_About this task_
Scan the entries below, and for each line that includes the word "tooth", make a copy.

══════════════════════════════

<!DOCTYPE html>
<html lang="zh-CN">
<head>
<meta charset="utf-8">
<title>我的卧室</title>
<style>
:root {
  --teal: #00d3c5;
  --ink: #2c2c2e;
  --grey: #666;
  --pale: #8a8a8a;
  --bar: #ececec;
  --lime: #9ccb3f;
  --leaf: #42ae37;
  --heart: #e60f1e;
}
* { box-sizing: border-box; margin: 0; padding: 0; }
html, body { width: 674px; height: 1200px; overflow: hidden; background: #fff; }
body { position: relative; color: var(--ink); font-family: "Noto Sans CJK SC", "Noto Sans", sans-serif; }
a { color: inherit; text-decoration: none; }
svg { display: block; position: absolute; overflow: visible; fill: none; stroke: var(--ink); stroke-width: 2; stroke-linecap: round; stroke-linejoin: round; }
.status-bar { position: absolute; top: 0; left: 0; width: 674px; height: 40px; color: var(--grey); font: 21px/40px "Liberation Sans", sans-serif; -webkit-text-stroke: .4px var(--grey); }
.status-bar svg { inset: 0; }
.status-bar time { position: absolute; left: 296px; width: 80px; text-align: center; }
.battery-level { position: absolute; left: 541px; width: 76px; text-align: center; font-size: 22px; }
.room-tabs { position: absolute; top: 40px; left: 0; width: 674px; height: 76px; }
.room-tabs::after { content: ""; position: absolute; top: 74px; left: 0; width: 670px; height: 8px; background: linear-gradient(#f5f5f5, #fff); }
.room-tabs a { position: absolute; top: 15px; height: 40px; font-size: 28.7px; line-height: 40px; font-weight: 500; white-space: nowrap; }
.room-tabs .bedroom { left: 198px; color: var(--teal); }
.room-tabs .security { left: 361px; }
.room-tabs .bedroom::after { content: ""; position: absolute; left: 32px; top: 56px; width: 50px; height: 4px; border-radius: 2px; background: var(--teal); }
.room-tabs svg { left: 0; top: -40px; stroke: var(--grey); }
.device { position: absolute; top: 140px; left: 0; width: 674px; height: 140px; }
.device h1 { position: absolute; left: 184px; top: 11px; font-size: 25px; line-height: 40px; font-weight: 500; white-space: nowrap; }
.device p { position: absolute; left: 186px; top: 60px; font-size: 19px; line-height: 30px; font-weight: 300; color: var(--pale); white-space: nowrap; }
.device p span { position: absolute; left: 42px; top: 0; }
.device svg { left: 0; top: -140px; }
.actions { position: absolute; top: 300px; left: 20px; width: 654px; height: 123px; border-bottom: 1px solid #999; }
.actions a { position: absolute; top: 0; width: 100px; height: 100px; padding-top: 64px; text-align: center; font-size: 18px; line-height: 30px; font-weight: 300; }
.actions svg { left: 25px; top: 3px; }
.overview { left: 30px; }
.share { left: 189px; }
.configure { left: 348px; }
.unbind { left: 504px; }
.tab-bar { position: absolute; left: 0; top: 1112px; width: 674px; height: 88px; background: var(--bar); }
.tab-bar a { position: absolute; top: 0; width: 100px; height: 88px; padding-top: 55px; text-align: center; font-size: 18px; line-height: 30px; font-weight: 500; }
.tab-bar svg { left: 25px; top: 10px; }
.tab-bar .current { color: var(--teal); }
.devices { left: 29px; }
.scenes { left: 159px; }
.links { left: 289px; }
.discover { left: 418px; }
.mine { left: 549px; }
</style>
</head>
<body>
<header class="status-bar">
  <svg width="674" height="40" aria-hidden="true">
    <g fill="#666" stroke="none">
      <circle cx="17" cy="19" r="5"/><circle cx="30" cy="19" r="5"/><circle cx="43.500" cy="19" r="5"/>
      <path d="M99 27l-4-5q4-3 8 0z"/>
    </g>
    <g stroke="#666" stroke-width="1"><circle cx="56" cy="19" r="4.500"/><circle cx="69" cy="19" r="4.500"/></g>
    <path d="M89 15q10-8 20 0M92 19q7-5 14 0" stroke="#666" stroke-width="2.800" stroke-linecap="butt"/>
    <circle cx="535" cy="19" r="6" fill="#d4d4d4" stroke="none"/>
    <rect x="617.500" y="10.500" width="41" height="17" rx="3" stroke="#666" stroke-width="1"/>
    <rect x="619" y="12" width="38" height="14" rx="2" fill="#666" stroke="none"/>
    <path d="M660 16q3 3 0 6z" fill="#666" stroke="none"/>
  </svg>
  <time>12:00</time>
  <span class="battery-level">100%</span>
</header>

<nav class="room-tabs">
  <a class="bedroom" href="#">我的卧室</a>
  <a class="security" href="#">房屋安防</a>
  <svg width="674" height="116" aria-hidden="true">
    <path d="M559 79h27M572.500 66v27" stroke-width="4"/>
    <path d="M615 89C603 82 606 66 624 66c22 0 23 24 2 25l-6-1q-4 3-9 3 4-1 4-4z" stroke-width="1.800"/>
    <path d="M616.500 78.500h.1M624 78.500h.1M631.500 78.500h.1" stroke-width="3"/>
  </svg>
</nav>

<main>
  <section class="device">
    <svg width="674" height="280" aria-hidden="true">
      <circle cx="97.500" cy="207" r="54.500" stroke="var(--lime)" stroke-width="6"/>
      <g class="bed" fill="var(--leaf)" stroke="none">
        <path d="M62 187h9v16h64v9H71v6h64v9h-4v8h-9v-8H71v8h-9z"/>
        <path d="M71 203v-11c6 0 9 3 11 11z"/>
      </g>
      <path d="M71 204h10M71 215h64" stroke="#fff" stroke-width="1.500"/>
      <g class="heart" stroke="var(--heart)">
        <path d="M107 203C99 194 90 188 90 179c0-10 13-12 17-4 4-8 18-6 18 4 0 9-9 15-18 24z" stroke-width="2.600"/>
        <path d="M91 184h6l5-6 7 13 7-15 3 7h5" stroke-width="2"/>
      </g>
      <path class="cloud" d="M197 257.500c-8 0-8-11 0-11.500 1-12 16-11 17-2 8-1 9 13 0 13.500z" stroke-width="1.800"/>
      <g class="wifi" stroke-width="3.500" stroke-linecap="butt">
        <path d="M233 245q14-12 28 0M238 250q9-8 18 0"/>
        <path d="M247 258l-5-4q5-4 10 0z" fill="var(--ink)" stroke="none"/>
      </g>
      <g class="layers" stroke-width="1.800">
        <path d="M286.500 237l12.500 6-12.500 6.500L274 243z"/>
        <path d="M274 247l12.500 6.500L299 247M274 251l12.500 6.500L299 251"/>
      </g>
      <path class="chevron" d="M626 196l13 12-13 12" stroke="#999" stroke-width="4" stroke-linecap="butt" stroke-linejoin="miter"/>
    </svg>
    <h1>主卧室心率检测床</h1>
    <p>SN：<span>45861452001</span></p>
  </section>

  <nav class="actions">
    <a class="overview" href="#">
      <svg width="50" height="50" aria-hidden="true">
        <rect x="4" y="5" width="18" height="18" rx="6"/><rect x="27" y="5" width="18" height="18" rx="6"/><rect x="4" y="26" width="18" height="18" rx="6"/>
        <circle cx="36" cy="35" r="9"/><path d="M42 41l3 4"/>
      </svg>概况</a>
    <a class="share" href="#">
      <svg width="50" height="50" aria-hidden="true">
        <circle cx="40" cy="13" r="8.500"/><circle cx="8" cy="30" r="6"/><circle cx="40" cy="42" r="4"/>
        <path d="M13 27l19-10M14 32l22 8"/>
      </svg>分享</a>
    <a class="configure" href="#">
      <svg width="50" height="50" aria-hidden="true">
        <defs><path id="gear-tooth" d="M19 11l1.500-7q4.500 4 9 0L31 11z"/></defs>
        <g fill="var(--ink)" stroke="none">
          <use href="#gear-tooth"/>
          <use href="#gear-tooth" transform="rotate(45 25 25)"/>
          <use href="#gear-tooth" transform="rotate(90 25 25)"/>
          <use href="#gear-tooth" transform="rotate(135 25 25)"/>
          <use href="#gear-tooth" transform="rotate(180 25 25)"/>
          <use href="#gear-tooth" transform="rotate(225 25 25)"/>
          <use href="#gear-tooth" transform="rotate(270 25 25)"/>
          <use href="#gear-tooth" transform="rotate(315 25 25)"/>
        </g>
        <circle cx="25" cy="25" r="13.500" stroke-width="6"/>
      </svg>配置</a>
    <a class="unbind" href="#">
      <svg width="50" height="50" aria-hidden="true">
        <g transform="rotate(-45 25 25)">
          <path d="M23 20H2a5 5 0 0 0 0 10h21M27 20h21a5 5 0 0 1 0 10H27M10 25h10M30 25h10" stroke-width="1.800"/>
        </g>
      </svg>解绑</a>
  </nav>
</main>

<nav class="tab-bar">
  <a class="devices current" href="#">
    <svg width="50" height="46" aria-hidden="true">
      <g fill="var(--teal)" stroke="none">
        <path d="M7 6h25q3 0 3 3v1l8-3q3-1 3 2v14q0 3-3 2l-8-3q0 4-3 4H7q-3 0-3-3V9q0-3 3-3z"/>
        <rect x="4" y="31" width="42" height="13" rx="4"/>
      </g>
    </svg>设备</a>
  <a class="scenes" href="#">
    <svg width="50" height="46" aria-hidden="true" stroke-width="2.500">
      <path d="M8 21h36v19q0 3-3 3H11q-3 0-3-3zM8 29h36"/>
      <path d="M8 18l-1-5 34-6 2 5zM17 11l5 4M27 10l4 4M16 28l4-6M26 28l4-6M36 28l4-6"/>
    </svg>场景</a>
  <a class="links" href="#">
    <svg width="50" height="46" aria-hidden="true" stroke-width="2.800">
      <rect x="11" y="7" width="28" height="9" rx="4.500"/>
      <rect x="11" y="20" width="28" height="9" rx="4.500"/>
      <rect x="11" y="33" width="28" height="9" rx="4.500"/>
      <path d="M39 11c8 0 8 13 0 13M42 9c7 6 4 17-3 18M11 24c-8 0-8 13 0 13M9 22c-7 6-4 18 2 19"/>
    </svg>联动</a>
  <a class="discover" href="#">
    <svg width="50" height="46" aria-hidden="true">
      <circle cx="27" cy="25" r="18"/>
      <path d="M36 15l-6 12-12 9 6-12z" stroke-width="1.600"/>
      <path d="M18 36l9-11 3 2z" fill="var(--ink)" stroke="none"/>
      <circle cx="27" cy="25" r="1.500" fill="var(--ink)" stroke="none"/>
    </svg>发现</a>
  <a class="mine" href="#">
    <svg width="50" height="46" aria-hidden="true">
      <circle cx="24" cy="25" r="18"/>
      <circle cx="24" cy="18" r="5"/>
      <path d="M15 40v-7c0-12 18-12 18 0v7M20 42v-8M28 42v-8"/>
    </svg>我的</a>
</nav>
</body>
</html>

══════════════════════════════

_Answer_
        <defs><path id="gear-tooth" d="M19 11l1.500-7q4.500 4 9 0L31 11z"/></defs>
          <use href="#gear-tooth"/>
          <use href="#gear-tooth" transform="rotate(45 25 25)"/>
          <use href="#gear-tooth" transform="rotate(90 25 25)"/>
          <use href="#gear-tooth" transform="rotate(135 25 25)"/>
          <use href="#gear-tooth" transform="rotate(180 25 25)"/>
          <use href="#gear-tooth" transform="rotate(225 25 25)"/>
          <use href="#gear-tooth" transform="rotate(270 25 25)"/>
          <use href="#gear-tooth" transform="rotate(315 25 25)"/>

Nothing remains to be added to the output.